- _What the exercise asks_: In the listing below, find each line containing "items" and report it.

- _Data_:
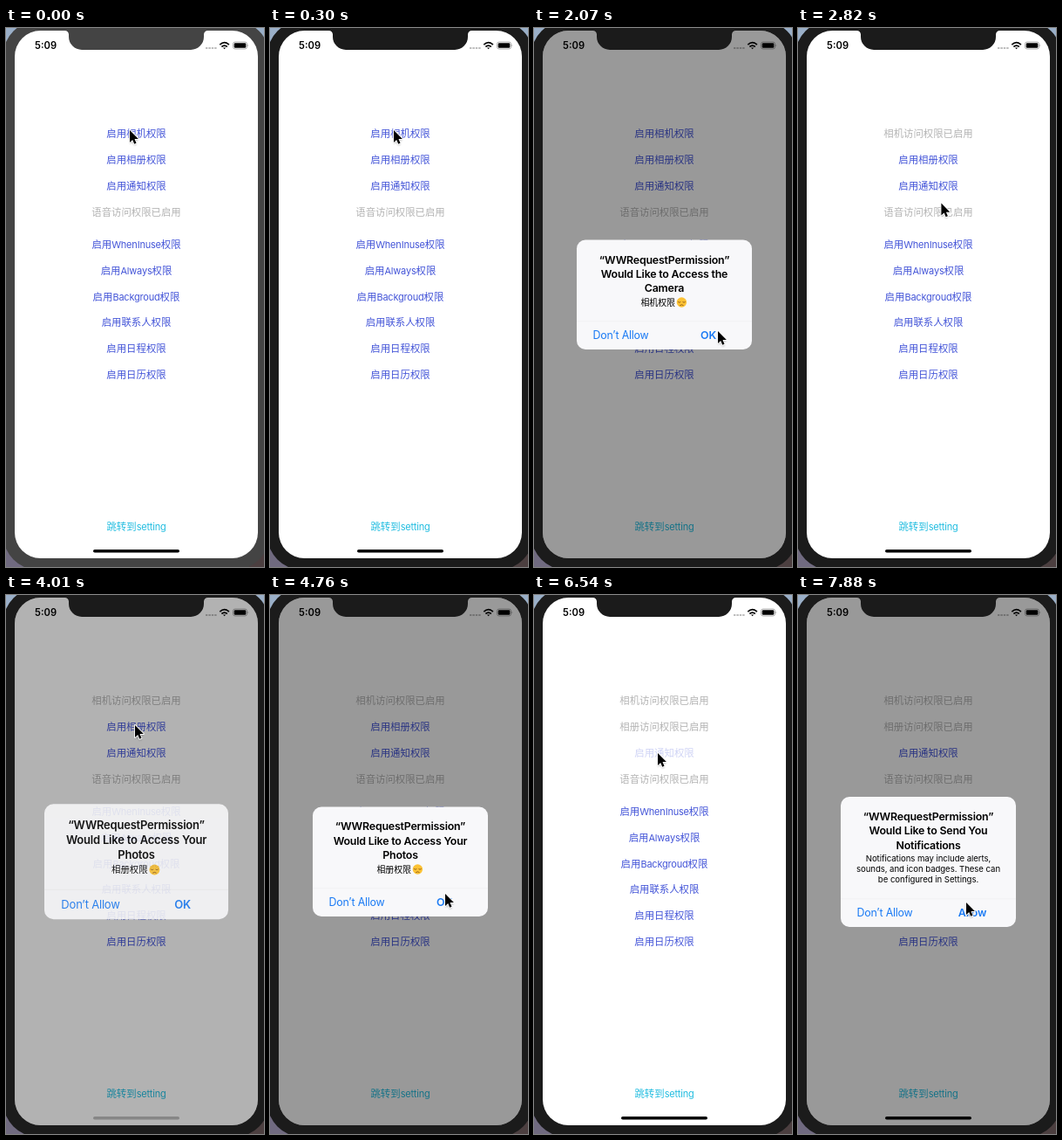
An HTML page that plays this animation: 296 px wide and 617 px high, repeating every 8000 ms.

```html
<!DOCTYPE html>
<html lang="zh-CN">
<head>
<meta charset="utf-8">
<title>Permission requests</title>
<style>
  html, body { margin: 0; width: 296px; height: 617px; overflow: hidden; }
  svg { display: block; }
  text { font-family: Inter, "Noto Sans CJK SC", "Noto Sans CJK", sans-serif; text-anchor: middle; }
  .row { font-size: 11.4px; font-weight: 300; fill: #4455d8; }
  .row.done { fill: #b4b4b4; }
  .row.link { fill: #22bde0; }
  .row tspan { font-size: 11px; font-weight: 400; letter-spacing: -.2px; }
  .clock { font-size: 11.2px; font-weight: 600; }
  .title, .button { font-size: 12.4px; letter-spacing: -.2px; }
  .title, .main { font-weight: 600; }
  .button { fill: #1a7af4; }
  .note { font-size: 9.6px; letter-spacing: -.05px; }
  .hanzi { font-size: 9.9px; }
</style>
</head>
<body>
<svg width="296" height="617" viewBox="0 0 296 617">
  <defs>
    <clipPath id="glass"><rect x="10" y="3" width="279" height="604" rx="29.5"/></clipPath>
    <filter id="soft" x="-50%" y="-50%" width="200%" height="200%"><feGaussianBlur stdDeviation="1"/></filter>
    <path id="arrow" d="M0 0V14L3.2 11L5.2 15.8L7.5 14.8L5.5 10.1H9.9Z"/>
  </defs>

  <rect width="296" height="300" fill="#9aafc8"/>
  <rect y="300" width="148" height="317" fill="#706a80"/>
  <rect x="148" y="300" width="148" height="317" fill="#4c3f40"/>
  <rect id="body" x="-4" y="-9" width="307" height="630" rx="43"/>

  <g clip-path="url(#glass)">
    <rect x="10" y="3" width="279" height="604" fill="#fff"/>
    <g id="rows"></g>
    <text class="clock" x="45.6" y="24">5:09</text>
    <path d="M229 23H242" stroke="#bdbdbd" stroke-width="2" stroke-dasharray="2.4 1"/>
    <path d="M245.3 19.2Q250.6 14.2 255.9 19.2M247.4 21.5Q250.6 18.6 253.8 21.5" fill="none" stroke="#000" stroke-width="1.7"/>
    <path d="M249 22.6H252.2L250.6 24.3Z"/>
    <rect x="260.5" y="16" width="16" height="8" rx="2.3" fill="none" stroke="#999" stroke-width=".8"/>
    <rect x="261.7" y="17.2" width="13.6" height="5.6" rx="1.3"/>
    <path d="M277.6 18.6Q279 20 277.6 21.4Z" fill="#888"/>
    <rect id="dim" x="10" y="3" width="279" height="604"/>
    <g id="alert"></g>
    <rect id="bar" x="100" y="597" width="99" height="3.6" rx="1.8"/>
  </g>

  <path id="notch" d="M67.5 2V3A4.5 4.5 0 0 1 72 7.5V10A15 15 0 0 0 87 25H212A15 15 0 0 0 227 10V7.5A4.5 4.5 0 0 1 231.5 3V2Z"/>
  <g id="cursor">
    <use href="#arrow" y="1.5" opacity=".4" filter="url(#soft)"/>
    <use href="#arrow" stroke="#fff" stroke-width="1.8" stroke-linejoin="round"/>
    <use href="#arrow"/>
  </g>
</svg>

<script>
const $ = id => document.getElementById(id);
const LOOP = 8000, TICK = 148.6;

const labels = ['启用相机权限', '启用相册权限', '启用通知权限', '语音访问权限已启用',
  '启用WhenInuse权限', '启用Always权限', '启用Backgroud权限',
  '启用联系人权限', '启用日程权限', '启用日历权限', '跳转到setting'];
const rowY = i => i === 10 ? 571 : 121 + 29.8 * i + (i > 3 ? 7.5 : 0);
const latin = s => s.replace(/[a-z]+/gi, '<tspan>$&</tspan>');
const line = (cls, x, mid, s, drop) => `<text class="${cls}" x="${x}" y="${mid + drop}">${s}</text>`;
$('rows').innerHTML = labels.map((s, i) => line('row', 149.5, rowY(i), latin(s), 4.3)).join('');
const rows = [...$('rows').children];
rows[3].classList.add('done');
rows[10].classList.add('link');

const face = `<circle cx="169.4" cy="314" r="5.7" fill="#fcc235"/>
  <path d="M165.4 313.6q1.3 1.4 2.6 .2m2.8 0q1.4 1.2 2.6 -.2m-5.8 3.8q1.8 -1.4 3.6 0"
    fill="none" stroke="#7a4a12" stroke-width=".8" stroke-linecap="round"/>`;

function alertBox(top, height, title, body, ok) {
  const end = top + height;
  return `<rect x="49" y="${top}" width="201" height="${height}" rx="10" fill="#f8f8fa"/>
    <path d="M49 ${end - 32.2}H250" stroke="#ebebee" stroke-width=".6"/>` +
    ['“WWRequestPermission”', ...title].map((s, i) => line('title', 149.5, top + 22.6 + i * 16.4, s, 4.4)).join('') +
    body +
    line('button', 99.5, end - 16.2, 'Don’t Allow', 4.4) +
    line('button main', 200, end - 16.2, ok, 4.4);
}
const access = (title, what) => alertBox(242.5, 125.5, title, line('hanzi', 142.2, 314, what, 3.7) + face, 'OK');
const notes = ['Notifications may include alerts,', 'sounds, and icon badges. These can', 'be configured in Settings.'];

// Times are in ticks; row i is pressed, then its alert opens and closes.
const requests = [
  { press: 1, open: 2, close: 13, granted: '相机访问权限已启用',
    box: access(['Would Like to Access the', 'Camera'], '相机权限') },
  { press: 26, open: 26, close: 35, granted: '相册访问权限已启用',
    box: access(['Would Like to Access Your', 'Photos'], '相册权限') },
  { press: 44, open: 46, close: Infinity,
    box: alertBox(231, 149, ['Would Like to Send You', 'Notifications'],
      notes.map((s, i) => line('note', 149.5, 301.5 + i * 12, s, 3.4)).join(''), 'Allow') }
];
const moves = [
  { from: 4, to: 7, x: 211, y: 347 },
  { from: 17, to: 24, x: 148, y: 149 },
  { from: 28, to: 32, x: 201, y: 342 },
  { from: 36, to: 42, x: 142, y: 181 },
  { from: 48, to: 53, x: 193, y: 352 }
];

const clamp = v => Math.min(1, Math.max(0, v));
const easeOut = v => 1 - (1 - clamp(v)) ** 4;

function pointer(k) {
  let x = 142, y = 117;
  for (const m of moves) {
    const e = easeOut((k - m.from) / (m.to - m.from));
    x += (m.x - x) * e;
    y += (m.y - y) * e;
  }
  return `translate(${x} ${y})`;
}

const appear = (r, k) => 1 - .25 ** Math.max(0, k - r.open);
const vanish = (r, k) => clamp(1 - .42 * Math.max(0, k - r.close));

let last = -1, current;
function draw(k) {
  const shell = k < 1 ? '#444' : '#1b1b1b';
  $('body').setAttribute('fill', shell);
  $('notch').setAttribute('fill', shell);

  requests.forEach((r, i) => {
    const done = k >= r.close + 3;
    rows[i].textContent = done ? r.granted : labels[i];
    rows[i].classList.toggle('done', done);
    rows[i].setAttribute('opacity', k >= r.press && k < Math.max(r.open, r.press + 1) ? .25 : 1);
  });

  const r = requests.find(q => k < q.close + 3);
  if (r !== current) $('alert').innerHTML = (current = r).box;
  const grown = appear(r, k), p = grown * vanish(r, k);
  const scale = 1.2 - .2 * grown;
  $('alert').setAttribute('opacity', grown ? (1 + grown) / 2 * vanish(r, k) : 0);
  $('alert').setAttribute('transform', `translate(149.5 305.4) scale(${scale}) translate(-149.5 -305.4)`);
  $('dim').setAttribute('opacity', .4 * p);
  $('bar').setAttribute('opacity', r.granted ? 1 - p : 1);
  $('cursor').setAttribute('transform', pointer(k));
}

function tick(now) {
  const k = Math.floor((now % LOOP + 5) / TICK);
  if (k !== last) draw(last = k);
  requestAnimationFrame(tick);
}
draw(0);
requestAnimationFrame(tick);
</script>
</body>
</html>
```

* * *

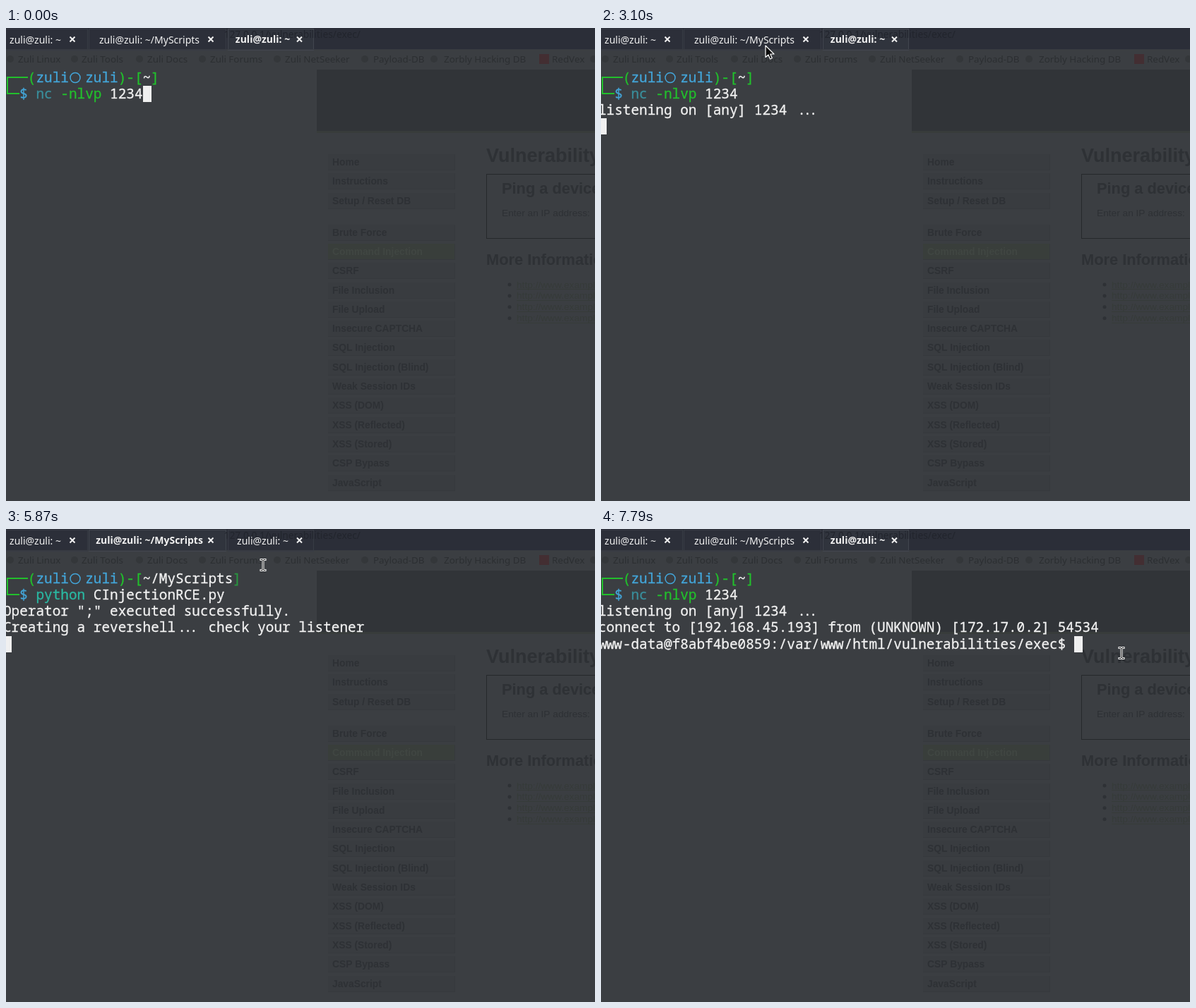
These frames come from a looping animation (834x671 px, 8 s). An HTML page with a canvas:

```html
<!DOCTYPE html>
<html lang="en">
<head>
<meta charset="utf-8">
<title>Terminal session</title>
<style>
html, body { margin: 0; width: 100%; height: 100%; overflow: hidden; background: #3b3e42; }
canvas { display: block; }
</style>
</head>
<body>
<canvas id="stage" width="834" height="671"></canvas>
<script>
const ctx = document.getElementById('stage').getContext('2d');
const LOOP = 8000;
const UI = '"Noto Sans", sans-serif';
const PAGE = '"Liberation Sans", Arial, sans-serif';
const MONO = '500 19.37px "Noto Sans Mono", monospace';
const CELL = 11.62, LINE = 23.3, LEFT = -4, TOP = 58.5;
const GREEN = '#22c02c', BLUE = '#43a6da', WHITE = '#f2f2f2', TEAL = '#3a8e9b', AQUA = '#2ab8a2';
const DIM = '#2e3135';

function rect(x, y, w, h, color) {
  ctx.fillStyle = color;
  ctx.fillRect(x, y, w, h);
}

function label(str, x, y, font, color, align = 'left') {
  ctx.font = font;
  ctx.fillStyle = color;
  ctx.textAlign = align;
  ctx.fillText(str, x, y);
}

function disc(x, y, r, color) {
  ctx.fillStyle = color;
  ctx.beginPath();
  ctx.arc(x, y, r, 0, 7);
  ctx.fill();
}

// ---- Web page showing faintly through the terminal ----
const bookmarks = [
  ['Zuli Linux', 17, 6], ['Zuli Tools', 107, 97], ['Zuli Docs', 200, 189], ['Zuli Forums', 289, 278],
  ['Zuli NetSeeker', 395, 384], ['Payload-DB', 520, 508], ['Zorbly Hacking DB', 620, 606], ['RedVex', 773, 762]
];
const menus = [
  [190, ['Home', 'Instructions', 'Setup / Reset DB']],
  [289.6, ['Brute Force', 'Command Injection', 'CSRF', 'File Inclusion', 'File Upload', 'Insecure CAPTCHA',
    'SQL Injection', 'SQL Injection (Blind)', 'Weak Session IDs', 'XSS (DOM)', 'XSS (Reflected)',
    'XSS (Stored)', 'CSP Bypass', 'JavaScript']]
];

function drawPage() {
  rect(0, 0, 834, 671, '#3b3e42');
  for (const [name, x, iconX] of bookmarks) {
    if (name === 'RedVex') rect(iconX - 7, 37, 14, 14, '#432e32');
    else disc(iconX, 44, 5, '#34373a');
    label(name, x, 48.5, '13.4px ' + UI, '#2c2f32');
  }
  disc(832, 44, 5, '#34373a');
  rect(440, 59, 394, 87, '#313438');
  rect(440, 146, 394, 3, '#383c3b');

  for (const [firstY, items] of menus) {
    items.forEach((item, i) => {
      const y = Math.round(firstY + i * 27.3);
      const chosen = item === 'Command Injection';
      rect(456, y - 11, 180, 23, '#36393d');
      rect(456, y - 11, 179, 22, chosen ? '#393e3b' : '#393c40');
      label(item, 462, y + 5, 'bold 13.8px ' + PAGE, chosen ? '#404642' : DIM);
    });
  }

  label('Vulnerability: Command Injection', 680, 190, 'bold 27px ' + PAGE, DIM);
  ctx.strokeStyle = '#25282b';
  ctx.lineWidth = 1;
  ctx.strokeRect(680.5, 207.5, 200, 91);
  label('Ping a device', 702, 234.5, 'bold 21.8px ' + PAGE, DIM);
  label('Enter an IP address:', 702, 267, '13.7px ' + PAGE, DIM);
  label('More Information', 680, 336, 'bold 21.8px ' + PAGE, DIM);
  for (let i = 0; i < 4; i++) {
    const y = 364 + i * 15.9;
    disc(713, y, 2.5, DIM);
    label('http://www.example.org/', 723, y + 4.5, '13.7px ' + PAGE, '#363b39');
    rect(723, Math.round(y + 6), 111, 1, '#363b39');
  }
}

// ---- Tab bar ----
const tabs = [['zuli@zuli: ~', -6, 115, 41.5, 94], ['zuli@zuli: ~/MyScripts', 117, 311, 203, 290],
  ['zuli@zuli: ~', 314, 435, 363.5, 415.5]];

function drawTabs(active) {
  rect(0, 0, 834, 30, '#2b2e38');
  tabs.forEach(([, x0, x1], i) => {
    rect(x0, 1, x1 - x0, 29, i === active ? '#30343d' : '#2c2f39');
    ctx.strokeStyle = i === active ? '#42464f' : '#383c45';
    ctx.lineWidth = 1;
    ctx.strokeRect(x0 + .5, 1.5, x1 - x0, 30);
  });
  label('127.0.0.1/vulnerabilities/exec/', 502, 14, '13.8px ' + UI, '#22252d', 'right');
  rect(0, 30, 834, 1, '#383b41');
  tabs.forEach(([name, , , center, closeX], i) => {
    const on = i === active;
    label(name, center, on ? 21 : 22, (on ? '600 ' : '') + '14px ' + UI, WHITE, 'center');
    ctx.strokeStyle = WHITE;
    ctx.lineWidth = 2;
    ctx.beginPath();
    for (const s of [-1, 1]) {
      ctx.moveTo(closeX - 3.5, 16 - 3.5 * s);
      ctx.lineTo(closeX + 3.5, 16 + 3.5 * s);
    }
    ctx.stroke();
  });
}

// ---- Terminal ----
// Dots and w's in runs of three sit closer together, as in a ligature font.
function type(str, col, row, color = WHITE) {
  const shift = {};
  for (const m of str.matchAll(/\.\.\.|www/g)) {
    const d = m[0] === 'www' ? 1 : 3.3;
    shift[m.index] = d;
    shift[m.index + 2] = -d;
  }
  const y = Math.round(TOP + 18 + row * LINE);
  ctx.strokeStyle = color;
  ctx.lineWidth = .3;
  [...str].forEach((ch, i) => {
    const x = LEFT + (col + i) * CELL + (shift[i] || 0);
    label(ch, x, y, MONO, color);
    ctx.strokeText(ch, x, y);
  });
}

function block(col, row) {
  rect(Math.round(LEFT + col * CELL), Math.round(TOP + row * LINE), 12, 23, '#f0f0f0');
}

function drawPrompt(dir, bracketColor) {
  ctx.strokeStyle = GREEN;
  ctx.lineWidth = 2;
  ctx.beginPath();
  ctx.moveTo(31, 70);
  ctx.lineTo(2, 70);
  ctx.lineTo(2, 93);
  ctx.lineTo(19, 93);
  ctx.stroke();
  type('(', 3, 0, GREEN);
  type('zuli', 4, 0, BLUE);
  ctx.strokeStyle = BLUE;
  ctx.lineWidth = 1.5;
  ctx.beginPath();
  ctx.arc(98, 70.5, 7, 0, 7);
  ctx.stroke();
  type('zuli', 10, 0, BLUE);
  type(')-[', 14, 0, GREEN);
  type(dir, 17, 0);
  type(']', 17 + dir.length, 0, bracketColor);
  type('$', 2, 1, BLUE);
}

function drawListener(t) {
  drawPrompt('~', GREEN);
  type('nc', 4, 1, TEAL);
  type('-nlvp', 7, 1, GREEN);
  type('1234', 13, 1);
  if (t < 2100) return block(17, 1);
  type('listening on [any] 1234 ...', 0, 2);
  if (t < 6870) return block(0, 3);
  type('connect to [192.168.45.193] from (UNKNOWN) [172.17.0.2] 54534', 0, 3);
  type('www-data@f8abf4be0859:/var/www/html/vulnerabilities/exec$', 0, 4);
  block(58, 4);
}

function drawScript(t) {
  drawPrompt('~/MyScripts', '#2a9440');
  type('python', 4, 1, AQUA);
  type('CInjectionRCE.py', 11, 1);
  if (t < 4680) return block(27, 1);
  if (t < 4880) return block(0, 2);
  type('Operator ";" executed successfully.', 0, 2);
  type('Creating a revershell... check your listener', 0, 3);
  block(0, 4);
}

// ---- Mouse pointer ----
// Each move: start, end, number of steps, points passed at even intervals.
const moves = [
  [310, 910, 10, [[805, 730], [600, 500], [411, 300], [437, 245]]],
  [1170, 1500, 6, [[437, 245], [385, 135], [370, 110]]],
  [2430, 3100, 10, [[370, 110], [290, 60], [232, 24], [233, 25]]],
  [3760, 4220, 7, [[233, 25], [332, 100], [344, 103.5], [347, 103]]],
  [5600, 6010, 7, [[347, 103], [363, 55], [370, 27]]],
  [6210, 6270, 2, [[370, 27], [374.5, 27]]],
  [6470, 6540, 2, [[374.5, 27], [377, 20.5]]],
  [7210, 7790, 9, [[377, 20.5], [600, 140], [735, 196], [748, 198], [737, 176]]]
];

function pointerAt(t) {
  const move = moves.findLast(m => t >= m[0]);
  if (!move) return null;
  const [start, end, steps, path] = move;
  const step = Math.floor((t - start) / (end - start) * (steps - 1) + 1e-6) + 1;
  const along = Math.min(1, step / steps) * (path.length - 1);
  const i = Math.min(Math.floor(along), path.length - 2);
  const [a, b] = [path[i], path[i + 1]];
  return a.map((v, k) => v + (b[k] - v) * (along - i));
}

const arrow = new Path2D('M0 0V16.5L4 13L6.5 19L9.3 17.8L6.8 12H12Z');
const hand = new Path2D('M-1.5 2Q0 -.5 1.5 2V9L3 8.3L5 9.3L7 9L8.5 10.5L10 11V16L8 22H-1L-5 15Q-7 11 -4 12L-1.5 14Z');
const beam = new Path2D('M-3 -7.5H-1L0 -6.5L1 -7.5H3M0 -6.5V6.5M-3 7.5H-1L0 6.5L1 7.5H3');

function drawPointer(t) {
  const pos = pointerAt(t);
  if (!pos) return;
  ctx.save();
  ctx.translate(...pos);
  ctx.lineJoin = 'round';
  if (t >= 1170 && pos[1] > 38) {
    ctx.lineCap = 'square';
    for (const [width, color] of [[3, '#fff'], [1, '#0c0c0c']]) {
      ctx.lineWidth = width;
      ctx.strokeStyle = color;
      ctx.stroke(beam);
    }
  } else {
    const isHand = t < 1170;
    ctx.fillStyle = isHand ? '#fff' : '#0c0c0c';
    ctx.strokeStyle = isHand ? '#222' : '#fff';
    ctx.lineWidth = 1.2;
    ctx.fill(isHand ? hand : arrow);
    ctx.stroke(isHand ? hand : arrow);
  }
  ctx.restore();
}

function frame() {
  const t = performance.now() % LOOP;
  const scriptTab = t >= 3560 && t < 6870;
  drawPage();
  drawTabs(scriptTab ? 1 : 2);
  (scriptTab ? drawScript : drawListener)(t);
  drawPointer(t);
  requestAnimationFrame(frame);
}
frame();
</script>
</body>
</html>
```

- _Your solution_:
  for (const [firstY, items] of menus) {
    items.forEach((item, i) => {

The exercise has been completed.